Behind closed doors at 2K: The Darkness and BioShock

I had an opportunity to get a closed-door look at two of 2K Games' next-gen heavy hitters, The Darkness and BioShock. We won't see either game until 2007 at the earliest, but both were complete enough to be shown running in playable, real-time form on an Xbox 360.

The Darkness is a genre-bending action shooter with some heavy horror elements: namely, that the hit-man protaganist becomes possessed by a demonic power. As a result, your character gets energized by the lack of light. For instance: shoot out lightbulbs in a dark alley, and you get tentacles and demonic attack dogs to add to your standard arsenal of firearms. In addition to the game's creepy atmospherics, it also boasts a cool in-game feature called Darkness TV--essentially, any in-game video monitor can display real video clips, running at what appeared to be full speed (24 to 30 frames per second). It's unclear how the feature would be used, but it was certainly an impressive use of the technology provided by next-gen consoles. The Darkness is being developed for the PS3 and the Xbox 360 by Starbreeze, the makers of The Chronicles of Riddick: Escape from Butcher Bay.

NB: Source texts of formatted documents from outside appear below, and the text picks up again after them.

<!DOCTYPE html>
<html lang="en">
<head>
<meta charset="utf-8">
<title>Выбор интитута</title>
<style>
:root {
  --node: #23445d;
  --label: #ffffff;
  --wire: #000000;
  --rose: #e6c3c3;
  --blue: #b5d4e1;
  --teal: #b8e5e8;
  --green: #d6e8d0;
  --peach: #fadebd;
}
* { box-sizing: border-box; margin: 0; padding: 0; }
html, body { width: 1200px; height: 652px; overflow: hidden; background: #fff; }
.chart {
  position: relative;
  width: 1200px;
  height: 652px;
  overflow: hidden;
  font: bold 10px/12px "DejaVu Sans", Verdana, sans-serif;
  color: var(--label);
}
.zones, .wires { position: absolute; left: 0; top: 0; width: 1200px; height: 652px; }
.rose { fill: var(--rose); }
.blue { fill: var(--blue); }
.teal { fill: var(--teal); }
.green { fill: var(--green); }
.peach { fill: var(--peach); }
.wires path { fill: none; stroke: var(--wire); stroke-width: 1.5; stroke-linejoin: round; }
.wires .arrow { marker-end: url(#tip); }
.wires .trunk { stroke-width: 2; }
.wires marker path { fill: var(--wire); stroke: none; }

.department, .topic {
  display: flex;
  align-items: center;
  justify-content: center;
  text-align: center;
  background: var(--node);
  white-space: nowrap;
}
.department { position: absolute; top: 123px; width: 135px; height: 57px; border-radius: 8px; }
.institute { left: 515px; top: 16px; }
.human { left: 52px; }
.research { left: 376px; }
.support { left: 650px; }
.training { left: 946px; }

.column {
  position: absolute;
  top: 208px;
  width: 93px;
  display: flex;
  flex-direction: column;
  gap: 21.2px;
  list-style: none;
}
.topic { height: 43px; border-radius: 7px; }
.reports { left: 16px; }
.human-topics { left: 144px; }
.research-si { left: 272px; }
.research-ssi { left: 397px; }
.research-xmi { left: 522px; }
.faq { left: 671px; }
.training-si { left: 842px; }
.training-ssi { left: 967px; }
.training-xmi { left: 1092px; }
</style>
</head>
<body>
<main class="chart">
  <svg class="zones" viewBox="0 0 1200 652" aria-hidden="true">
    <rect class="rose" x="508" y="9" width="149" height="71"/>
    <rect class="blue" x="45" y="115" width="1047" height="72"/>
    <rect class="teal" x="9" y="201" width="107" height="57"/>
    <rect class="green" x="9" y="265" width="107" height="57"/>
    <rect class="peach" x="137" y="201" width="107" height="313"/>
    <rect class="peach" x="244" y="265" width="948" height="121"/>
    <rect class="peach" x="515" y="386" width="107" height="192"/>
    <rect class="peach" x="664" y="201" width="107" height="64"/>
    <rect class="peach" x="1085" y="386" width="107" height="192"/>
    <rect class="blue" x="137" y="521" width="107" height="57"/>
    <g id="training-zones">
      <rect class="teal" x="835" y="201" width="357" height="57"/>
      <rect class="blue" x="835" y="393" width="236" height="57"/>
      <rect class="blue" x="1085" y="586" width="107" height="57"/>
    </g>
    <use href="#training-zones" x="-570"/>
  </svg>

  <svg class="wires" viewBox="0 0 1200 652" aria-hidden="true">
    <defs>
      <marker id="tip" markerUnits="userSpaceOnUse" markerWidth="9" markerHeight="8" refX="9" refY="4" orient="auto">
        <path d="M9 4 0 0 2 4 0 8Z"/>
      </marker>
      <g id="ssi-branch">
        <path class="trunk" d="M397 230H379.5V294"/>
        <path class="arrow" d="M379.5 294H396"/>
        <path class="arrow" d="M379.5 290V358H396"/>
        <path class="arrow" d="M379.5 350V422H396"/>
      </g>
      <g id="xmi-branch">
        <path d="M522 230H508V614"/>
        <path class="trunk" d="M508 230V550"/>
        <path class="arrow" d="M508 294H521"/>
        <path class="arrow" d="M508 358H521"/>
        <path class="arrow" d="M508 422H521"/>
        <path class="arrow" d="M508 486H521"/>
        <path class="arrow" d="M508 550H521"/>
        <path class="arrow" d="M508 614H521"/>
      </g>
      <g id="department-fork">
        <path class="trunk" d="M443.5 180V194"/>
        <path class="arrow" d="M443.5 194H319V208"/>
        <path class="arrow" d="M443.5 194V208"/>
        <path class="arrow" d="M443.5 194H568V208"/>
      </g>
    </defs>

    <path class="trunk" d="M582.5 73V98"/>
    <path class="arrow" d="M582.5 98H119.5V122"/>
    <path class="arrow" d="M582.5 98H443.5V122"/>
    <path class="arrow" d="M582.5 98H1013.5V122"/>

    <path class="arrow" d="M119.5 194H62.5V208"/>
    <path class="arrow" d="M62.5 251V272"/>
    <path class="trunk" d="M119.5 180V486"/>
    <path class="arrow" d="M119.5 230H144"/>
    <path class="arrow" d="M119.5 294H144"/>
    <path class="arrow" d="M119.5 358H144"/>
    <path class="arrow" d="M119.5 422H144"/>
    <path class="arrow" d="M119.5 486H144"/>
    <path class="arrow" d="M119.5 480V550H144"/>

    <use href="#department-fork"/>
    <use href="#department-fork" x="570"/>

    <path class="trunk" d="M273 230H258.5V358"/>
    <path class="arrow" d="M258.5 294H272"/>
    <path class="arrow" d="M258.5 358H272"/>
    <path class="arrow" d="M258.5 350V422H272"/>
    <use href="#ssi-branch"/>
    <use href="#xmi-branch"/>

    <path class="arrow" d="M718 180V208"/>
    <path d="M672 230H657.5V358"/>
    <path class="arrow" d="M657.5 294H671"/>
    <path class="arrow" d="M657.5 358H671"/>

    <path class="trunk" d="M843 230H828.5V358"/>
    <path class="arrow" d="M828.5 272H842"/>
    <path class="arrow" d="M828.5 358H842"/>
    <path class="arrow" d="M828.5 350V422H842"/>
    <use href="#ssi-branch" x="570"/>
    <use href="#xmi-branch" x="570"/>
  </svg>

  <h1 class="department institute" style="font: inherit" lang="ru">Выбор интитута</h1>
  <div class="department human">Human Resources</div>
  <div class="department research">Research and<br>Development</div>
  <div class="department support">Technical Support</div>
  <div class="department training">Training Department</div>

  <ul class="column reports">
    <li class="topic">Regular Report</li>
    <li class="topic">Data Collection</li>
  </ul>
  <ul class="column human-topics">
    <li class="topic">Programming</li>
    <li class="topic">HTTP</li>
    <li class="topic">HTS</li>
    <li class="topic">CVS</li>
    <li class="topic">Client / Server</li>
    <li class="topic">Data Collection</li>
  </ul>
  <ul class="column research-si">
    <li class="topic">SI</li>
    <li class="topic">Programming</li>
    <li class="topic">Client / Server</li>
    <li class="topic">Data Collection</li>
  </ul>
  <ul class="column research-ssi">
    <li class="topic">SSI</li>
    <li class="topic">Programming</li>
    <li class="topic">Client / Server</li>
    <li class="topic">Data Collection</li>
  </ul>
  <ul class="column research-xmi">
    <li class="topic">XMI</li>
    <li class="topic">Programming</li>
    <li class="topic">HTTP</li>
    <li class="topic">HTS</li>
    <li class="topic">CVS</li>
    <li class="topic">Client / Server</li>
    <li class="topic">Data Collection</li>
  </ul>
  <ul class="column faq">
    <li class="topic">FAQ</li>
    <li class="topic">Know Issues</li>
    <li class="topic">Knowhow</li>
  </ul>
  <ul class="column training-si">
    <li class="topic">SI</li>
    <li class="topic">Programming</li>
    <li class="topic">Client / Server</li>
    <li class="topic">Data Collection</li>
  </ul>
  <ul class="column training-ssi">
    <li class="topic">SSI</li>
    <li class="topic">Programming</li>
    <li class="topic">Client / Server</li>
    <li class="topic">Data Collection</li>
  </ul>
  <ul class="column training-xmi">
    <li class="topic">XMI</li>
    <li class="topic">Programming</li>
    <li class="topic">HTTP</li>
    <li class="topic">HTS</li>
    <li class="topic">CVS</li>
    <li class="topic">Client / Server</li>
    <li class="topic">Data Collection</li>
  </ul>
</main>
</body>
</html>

Next up was BioShock. The game is from developer Irrational Games, who created 1999's System Shock 2--widely considered to be one the of greatest games of all time. BioShock is sort of a shooter with some role-playing elements, and the Irrational guys who were running the demo repeatedly emphasized how immersive, interactive, and detailed everything in the game was. At least I think that's what they were emphasizing, because I was too busy getting sucked into what I was watching on screen. The game takes place in an undersea society called Rapture that's been wracked by violence. Rapture has a 1940s art deco look, and the environment is simply amazing: leaking water is everywhere, be it puddled on the floor, spraying from a cracked pipe, or flowing down the wall, and it all looks hyperrealistic. Furthermore, every object in the world is searchable, accessible, and able to be manipulated. Irrational was keeping mum on the details of the story line--you spend the game unraveling the mystery of exactly what's going on--but it appears that Rapture's problems are related to an elemental life force known as Adam that your enemies drain from the myriad corpses strewn about the city. But the bottom line is that BioShock looks stunning, offers a mysterious atmosphere, and presents the player with a free-form approach to achieving the game's objectives. It's slated to appear on the PC and the Xbox 360 next year.